[TASK STATEMENT]
For this exercise, repeat each entry exactly as written.

++++++++++++++++++++

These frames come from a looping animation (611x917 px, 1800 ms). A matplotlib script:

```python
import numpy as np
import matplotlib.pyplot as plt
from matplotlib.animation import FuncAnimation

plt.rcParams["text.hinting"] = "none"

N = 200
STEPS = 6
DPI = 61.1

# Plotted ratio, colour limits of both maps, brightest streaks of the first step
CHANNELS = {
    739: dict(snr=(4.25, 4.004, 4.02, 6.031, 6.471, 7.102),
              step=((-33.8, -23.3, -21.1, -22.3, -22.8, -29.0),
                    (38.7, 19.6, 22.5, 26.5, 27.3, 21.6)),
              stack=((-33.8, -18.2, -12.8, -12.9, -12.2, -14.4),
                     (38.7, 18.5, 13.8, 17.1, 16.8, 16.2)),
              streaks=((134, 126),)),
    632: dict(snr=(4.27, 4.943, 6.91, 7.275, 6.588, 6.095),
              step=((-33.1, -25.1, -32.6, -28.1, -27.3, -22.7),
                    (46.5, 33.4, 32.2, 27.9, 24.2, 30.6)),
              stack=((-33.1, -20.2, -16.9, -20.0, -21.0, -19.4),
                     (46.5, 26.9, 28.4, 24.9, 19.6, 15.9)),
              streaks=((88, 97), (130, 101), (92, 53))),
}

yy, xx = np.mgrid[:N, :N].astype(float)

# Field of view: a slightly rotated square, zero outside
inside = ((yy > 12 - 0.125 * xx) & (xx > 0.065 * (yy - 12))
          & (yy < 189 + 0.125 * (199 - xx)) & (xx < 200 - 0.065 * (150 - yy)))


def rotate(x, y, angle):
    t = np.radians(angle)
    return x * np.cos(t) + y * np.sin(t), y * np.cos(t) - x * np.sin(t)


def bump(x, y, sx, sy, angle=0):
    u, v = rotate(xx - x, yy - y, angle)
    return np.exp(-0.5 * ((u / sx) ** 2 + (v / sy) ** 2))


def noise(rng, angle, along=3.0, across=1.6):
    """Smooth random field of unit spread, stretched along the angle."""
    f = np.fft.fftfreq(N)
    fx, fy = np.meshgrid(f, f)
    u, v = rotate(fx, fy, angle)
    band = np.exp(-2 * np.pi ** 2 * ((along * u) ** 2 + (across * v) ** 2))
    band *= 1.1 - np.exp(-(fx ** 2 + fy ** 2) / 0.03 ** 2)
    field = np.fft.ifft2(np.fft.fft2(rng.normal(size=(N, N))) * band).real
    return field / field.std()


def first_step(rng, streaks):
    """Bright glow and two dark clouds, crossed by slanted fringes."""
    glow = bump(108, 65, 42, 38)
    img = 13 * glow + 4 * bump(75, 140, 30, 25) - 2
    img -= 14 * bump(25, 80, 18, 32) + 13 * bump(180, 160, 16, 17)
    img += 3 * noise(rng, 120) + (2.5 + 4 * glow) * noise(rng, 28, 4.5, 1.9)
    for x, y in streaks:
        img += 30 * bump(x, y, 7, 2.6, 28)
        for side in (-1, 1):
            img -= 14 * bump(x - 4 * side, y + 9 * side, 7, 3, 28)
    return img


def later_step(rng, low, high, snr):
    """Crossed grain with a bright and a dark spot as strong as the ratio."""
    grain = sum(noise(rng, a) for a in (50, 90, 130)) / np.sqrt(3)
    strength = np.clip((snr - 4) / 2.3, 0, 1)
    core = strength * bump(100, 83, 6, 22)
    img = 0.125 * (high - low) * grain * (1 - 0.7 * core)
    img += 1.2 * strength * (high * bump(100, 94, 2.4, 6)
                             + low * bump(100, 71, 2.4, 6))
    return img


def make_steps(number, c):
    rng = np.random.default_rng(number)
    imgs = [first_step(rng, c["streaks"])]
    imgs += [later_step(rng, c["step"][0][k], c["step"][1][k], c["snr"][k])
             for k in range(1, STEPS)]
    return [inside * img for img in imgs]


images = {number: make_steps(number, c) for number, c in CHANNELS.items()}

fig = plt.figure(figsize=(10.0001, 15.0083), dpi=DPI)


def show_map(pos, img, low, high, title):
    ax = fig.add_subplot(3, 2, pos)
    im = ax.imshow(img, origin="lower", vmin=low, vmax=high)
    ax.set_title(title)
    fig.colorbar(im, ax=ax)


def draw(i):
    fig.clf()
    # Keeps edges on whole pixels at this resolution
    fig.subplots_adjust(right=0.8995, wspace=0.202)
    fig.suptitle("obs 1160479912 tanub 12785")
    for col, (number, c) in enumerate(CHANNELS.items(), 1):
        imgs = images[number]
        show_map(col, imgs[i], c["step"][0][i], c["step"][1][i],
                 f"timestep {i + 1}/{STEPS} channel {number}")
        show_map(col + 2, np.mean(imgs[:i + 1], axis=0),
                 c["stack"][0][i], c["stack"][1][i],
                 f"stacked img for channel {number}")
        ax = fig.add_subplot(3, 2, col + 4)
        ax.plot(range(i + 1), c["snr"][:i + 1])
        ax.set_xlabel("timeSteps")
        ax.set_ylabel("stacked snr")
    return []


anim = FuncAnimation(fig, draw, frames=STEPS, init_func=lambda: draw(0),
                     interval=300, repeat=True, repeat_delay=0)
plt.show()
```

++++++++++++++++++++

[OUTPUT BELOW]
These frames come from a looping animation (611x917 px, 1800 ms). A matplotlib script:

```python
import numpy as np
import matplotlib.pyplot as plt
from matplotlib.animation import FuncAnimation

plt.rcParams["text.hinting"] = "none"

N = 200
STEPS = 6
DPI = 61.1

# Plotted ratio, colour limits of both maps, brightest streaks of the first step
CHANNELS = {
    739: dict(snr=(4.25, 4.004, 4.02, 6.031, 6.471, 7.102),
              step=((-33.8, -23.3, -21.1, -22.3, -22.8, -29.0),
                    (38.7, 19.6, 22.5, 26.5, 27.3, 21.6)),
              stack=((-33.8, -18.2, -12.8, -12.9, -12.2, -14.4),
                     (38.7, 18.5, 13.8, 17.1, 16.8, 16.2)),
              streaks=((134, 126),)),
    632: dict(snr=(4.27, 4.943, 6.91, 7.275, 6.588, 6.095),
              step=((-33.1, -25.1, -32.6, -28.1, -27.3, -22.7),
                    (46.5, 33.4, 32.2, 27.9, 24.2, 30.6)),
              stack=((-33.1, -20.2, -16.9, -20.0, -21.0, -19.4),
                     (46.5, 26.9, 28.4, 24.9, 19.6, 15.9)),
              streaks=((88, 97), (130, 101), (92, 53))),
}

yy, xx = np.mgrid[:N, :N].astype(float)

# Field of view: a slightly rotated square, zero outside
inside = ((yy > 12 - 0.125 * xx) & (xx > 0.065 * (yy - 12))
          & (yy < 189 + 0.125 * (199 - xx)) & (xx < 200 - 0.065 * (150 - yy)))


def rotate(x, y, angle):
    t = np.radians(angle)
    return x * np.cos(t) + y * np.sin(t), y * np.cos(t) - x * np.sin(t)


def bump(x, y, sx, sy, angle=0):
    u, v = rotate(xx - x, yy - y, angle)
    return np.exp(-0.5 * ((u / sx) ** 2 + (v / sy) ** 2))


def noise(rng, angle, along=3.0, across=1.6):
    """Smooth random field of unit spread, stretched along the angle."""
    f = np.fft.fftfreq(N)
    fx, fy = np.meshgrid(f, f)
    u, v = rotate(fx, fy, angle)
    band = np.exp(-2 * np.pi ** 2 * ((along * u) ** 2 + (across * v) ** 2))
    band *= 1.1 - np.exp(-(fx ** 2 + fy ** 2) / 0.03 ** 2)
    field = np.fft.ifft2(np.fft.fft2(rng.normal(size=(N, N))) * band).real
    return field / field.std()


def first_step(rng, streaks):
    """Bright glow and two dark clouds, crossed by slanted fringes."""
    glow = bump(108, 65, 42, 38)
    img = 13 * glow + 4 * bump(75, 140, 30, 25) - 2
    img -= 14 * bump(25, 80, 18, 32) + 13 * bump(180, 160, 16, 17)
    img += 3 * noise(rng, 120) + (2.5 + 4 * glow) * noise(rng, 28, 4.5, 1.9)
    for x, y in streaks:
        img += 30 * bump(x, y, 7, 2.6, 28)
        for side in (-1, 1):
            img -= 14 * bump(x - 4 * side, y + 9 * side, 7, 3, 28)
    return img


def later_step(rng, low, high, snr):
    """Crossed grain with a bright and a dark spot as strong as the ratio."""
    grain = sum(noise(rng, a) for a in (50, 90, 130)) / np.sqrt(3)
    strength = np.clip((snr - 4) / 2.3, 0, 1)
    core = strength * bump(100, 83, 6, 22)
    img = 0.125 * (high - low) * grain * (1 - 0.7 * core)
    img += 1.2 * strength * (high * bump(100, 94, 2.4, 6)
                             + low * bump(100, 71, 2.4, 6))
    return img


def make_steps(number, c):
    rng = np.random.default_rng(number)
    imgs = [first_step(rng, c["streaks"])]
    imgs += [later_step(rng, c["step"][0][k], c["step"][1][k], c["snr"][k])
             for k in range(1, STEPS)]
    return [inside * img for img in imgs]


images = {number: make_steps(number, c) for number, c in CHANNELS.items()}

fig = plt.figure(figsize=(10.0001, 15.0083), dpi=DPI)


def show_map(pos, img, low, high, title):
    ax = fig.add_subplot(3, 2, pos)
    im = ax.imshow(img, origin="lower", vmin=low, vmax=high)
    ax.set_title(title)
    fig.colorbar(im, ax=ax)


def draw(i):
    fig.clf()
    # Keeps edges on whole pixels at this resolution
    fig.subplots_adjust(right=0.8995, wspace=0.202)
    fig.suptitle("obs 1160479912 tanub 12785")
    for col, (number, c) in enumerate(CHANNELS.items(), 1):
        imgs = images[number]
        show_map(col, imgs[i], c["step"][0][i], c["step"][1][i],
                 f"timestep {i + 1}/{STEPS} channel {number}")
        show_map(col + 2, np.mean(imgs[:i + 1], axis=0),
                 c["stack"][0][i], c["stack"][1][i],
                 f"stacked img for channel {number}")
        ax = fig.add_subplot(3, 2, col + 4)
        ax.plot(range(i + 1), c["snr"][:i + 1])
        ax.set_xlabel("timeSteps")
        ax.set_ylabel("stacked snr")
    return []


anim = FuncAnimation(fig, draw, frames=STEPS, init_func=lambda: draw(0),
                     interval=300, repeat=True, repeat_delay=0)
plt.show()
```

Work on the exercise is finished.